Ankara university's virtual classroom draws on swiftly changing technology.

A photographer shoots backstage during New York Fashion Week, Feb. 16, 2010. Anadolu university thinks it has found a way forward for both the amateurs and professional photographers. (Jessica Rinaldi/Reuters)

Photo caption: A photographer shoots backstage during New York Fashion Week, Feb. 16, 2010. Anadolu university thinks it has found a way forward for both the amateurs and professional photographers. (Jessica Rinaldi/Reuters)

ISTANBUL, Turkey — Every day we are bombarded with images — on roadside billboards, in newspapers and magazines, and on TV. And every other week, a new tool or medium (look no further than camera phones and YouTube) allows amateurs to become self-publishing quasi-professionals. It's little wonder that universities report a tough struggle in reassigning value to the study of photography.

One university, Anadolu in Turkey, thinks it has found a way forward for both the amateurs and professionals.

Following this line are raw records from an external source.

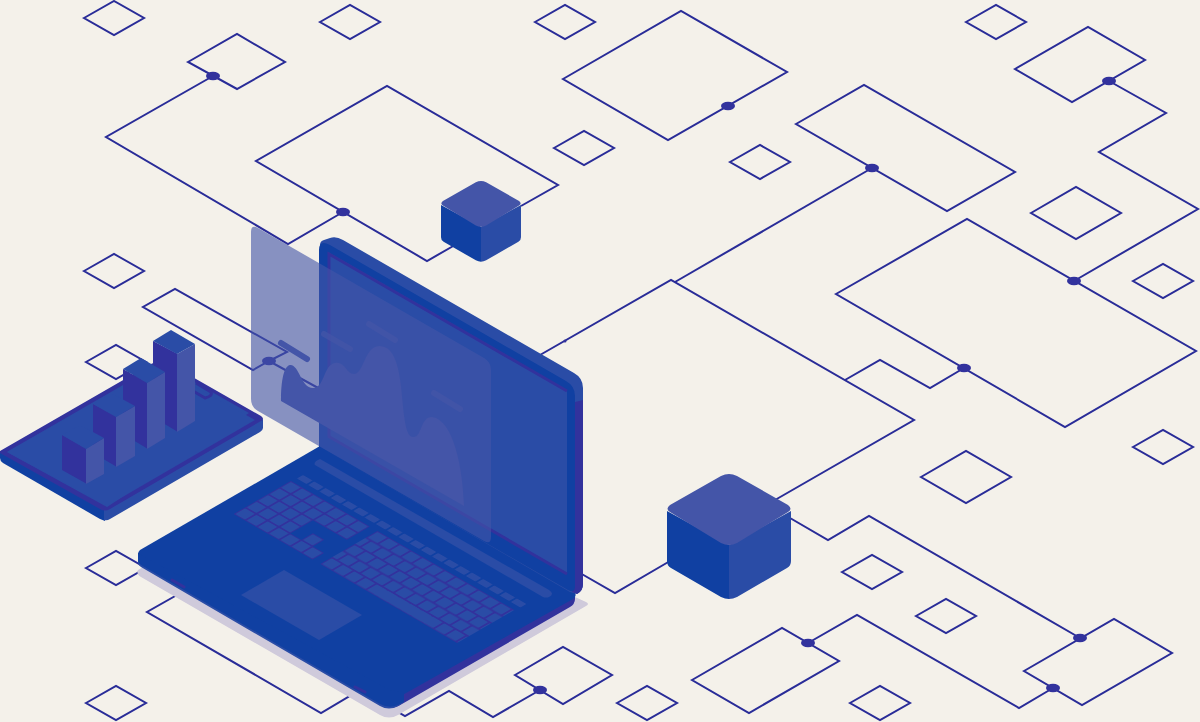
<!DOCTYPE html>
<html lang="en">
<head>
<meta charset="utf-8">
<title>Isometric data network</title>
<style>
:root {
  --paper: #f4f1ea;
  --line: #292c98;
  --violet: #32329d;
  --deep: #1040a2;
  --blue: #2a4ca6;
  --soft: #4455a8;
  --shadow: #cfcadb;
}
html, body { margin: 0; overflow: hidden; background: var(--paper); }
svg { display: block; width: 1200px; height: 722px; }
.circuit { fill: none; stroke: var(--line); stroke-width: 2; }
.node, .violet { fill: var(--violet); }
.deep { fill: var(--deep); }
.blue { fill: var(--blue); }
.soft { fill: var(--soft); }
.shadow { fill: var(--shadow); }
.paper { fill: var(--paper); }
.panel { fill: var(--soft); opacity: .61; }
.rim { fill: none; stroke: var(--violet); stroke-width: 3; }
.caption { stroke: var(--soft); stroke-width: 6; stroke-linecap: round; }
.faint { opacity: .75; }
</style>
</head>
<body>
<svg viewBox="0 0 1200 722" role="img" aria-label="Isometric laptop, tablet with bar chart and cubes joined by circuit lines">
  <defs>
    <polygon id="diamond" points="-30,0 0,-17 30,0 0,17"/>
    <polygon id="diamond-wide" points="-45,0 0,-26 45,0 0,26"/>
    <ellipse id="dot" rx="7" ry="4.2"/>
    <g id="cube">
      <path class="deep" d="M-62 -25L0 9V63Q-4 63 -8 61L-58 32Q-62 30 -62 25Z"/>
      <path class="blue" d="M62 -25L0 9V63Q4 63 8 61L58 32Q62 30 62 25Z"/>
      <path class="soft" d="M-59 -31L-8 -60Q0 -64 8 -60L59 -31Q64 -27 59 -24L8 7Q0 11 -8 7L-59 -24Q-64 -27 -59 -31Z"/>
    </g>
    <pattern id="keys" width="13" height="13.2" patternUnits="userSpaceOnUse" y="14">
      <rect class="violet" width="13" height="13.2"/>
      <rect class="blue" x="1" y="1" width="11" height="11.2" rx="1"/>
    </pattern>
    <pattern id="keys-staggered" width="13" height="26.4" patternUnits="userSpaceOnUse" x="100" y="14">
      <rect class="violet" width="13" height="26.4"/>
      <rect class="blue" x="1" y="1" width="11" height="11.2" rx="1"/>
      <rect class="blue" x="-6" y="14.2" width="11" height="11.2" rx="1"/>
      <rect class="blue" x="7" y="14.2" width="11" height="11.2" rx="1"/>
    </pattern>
    <pattern id="keys-function" width="13" height="9" patternUnits="userSpaceOnUse">
      <rect class="blue" x="1" y="1" width="11" height="7" rx="1"/>
    </pattern>
  </defs>

  <rect class="paper" width="1200" height="722"/>

  <g class="circuit" id="loose-diamonds">
    <use href="#diamond" x="114" y="18"/>
    <use href="#diamond" x="350" y="22"/>
    <use href="#diamond" x="565" y="22"/>
    <use href="#diamond" x="996" y="22"/>
    <use href="#diamond" x="584" y="148"/>
    <use href="#diamond" x="760" y="162"/>
    <use href="#diamond" x="114" y="271"/>
    <use href="#diamond" x="116" y="362"/>
    <use href="#diamond" x="1163" y="281"/>
    <use href="#diamond" x="1163" y="447"/>
    <use href="#diamond" x="872" y="572"/>
    <use href="#diamond" x="946" y="616"/>
    <use href="#diamond" x="880" y="703"/>
    <use href="#diamond" x="647" y="703"/>
    <use href="#diamond" x="116" y="568"/>
    <use href="#diamond" x="116" y="703"/>
    <use href="#diamond-wide" x="1076" y="213"/>
    <use href="#diamond-wide" x="966" y="477"/>
  </g>

  <g class="circuit" id="circuit-lines">
    <path d="M188 62L237 34L285 62L237 89Z"/>
    <path d="M213 76L106 137L288 244L343 212"/>
    <path d="M521 206L558 185L387 86L256 161L427 261L455 245"/>
    <path d="M563 79L681 11L787 72L668 140Z"/>
    <path d="M796 124L864 85L1015 172L947 211Z"/>
    <path d="M872 168L675 282"/>
    <path d="M540 355L671 280L914 420L775 500"/>
    <path d="M845 380L880 360L930 388L964 368"/>
    <path d="M836 294L967 219L1196 351L1065 427Z"/>
    <path d="M1015 69L1088 27L1145 60L1072 102Z"/>
    <path d="M1109 81L1166 113L1099 152L1198 209L1074 281"/>
    <path d="M580 573L615 593L670 561"/>
    <path d="M790 518L828 540L869 516L1080 638"/>
    <path d="M692 680L782 628L839 661L749 713Z"/>
    <path d="M808 643L857 615L1019 708L1053 688"/>
    <path d="M1024 671L1114 619L1172 653L1082 705Z"/>
    <path d="M515 675L563 647L612 675L563 704Z"/>
    <path d="M184 591L147 612L321 713L360 690L405 716L449 691L493 717L540 690"/>
    <path d="M269 361L287 352L175 289L143 307L253 370L269 361L320 389"/>
  </g>

  <g class="node" id="nodes">
    <use href="#dot" x="213" y="76"/>
    <use href="#dot" x="343" y="212"/>
    <use href="#dot" x="728" y="106"/>
    <use href="#dot" x="872" y="168"/>
    <use href="#dot" x="1109" y="81"/>
    <use href="#dot" x="1074" y="281"/>
    <use href="#dot" x="964" y="368"/>
    <use href="#dot" x="1080" y="638"/>
    <use href="#dot" x="1053" y="688"/>
    <use href="#dot" x="808" y="643"/>
    <use href="#dot" x="540" y="690"/>
    <use href="#dot" x="360" y="690"/>
    <use href="#dot" x="269" y="361"/>
    <circle cx="565" cy="341" r="1.5"/>
  </g>

  <g id="cubes">
    <use href="#cube" transform="translate(729 536)"/>
    <use href="#cube" transform="translate(481 221) scale(.645)"/>
  </g>

  <g id="tablet">
    <path class="deep" d="M0 451L105 510V521L100 519L3 463Q0 461 0 458Z"/>
    <path class="blue" d="M263 419V428Q263 430 260 432L110 519Q107 521 104 520V508Z"/>
    <path class="violet" d="M0 451L151 364Q160 359 168 363L261 416Q265 419 261 421L110 509Q105 512 100 509L0 453Z"/>
    <path class="blue" d="M7 452L156 366Q161 363 166 366L249 413L107 507Z"/>
    <path class="blue" d="M7 452L158 366L255 420L107 506Z"/>
    <path class="rim" d="M196 383L211 392Q213 396 205 398L193 391"/>
    <g id="bars">
      <path class="violet" d="M153 341L178 354V432L153 417Z"/>
      <path class="soft" d="M177 354L195 344V421L177 432Z"/>
      <path class="blue" d="M153 341L171 330L195 344L177 354Z"/>
      <path class="violet" d="M123 369L148 383V449L123 434Z"/>
      <path class="soft" d="M147 383L165 372V438L147 449Z"/>
      <path class="blue" d="M123 369L141 358L165 372L147 383Z"/>
      <path class="violet" d="M93 404L117 417V467L93 453Z"/>
      <path class="soft" d="M116 417L135 406V456L116 467Z"/>
      <path class="blue" d="M93 404L111 393L135 406L116 417Z"/>
      <path class="violet" d="M62 435L87 449V484L62 470Z"/>
      <path class="soft" d="M86 449L104 438V474L86 484Z"/>
      <path class="blue" d="M62 435L80 425L104 438L86 449Z"/>
    </g>
  </g>

  <g id="laptop">
    <path class="shadow" d="M138 570L320 466L575 597L586 602Q590 604 586 606L398 715Q389 720 380 715L141 577Q136 574 138 570Z"/>
    <g id="base">
      <path class="violet" d="M390 690L575 585V599Q575 604 570 607L402 704Q396 708 390 708Z"/>
      <path class="blue" d="M138 553L390 690H404V702L398 706Q389 711 380 706L141 567Q138 565 138 562Z"/>
      <path class="deep" d="M140 550L320 446L575 593Q577 596 573 599L399 697Q390 702 381 697L140 558Q136 554 140 550Z"/>
      <path class="deep" d="M138 553V561Q138 563 141 565L380 704Q389 709 398 705L404 702V692L390 690Z"/>
      <path d="M172 580L184 587M355 687L365 692" stroke="#32329d" stroke-width="3" stroke-linecap="round"/>
      <path class="blue" d="M315 465Q313 462 320 459L549 590Q555 594 549 597Q546 598 543 597Z"/>
      <path class="blue" d="M241 595L284 570L362 615L319 640Z"/>
    </g>
    <g id="keyboard" transform="matrix(.866 .5 -.866 .5 303 474)">
      <rect fill="url(#keys-function)" width="260" height="9"/>
      <rect fill="url(#keys)" y="14" width="52" height="66"/>
      <rect fill="url(#keys)" x="52" y="14" width="39" height="26.4"/>
      <rect fill="url(#keys)" x="65" y="53.6" width="13" height="13.2"/>
      <rect fill="url(#keys)" x="52" y="66.8" width="39" height="13.2"/>
      <rect fill="url(#keys-staggered)" x="100" y="14" width="158" height="66"/>
      <rect class="blue" x="160" y="68" width="60" height="11" rx="1"/>
    </g>
    <g id="display">
      <path class="blue" d="M320 245Q320 241 324 240L330 238Q336 236 343 240L574 373Q583 378 583 388V584Q583 591 577 594L570 592L320 447Z"/>
      <path class="violet" d="M575 402L583 400V584Q583 591 577 594L572 592Z"/>
      <path class="deep" d="M319 250Q319 239 330 245L566 381Q575 386 575 396V586Q575 594 568 590L319 447Z"/>
      <path class="blue" d="M328 252L567 390V573L328 436Z"/>
      <path class="rim" d="M329 436V254L567 391"/>
      <path class="rim" d="M328 436L567 574"/>
    </g>
    <g id="floating-chart">
      <path class="panel" d="M251 232Q251 224 258 228L484 358Q491 362 491 370V537Q491 545 484 541L258 411Q251 407 251 399Z"/>
      <path class="soft" d="M281 401C281 380 284 366 290 365C299 364 301 388 313 388C325 388 323 365 335 363C345 361 346 374 354 374C364 374 364 347 379 346C392 346 398 360 401 386C404 415 405 437 413 437C422 438 420 417 432 417C454 420 463 470 464 506Z"/>
      <path class="caption" d="M281 343L307 359"/>
      <g class="caption faint">
        <path d="M324 334L350 349M369 324L395 340M434 393L460 409"/>
      </g>
    </g>
  </g>
</svg>
</body>
</html>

Gone are the darkrooms and printing labs of a traditional photo school. Gone, too, are the classrooms. The degree program, established last year as a part of the school’s innovative distance-education system, is using the same technologies that created the rampant proliferation of images to reinvent the way in which they are taught.

“Our lives, more than ever, are intertwined with photography,” said Yakup Karapolat, a student in the Photography and Camera Operation Associates degree program based in Ankara. “The trick is to teach people how to use it.”

The course is based around a digital-learning platform that allows students from around the country to interact virtually, uploading work and hosting discussion groups without ever having to leave the privacy of their own home.

“At the beginning I thought it would be very difficult,” confessed Gulsen Elmas, a student living in Adana, in south-central Anatolia, a day's drive from where the university is located in the industrial powerhouse of Eskisehir. “But then I realized I could follow the lessons while sitting on my comfortable sofa ... It was getting easy.”

The two-year course includes standards of photography education such as the "History of Photography" and "Film and Video Production," as well as some uniquely Turkish offerings like "Ataturk’s Principles" and "History of Turkish Revolution."

For decades, photographers would cram into workshops and conferences as they discussed the important values of their craft. But at a time when the technology, nomenclature and just about everything else involving photography is changing so rapidly, virtual classrooms seem to fit the trend.

Distance education, whether delivered online or in real time, is quickly becoming one of the most significant growth areas in higher education. Major academic institutions around the world are investing human and economic resources into developing high-quality distance-learning programs.

http://www.globalpost.com/dispatch/education/100426/photography-turkey-degree-program-anadolu-university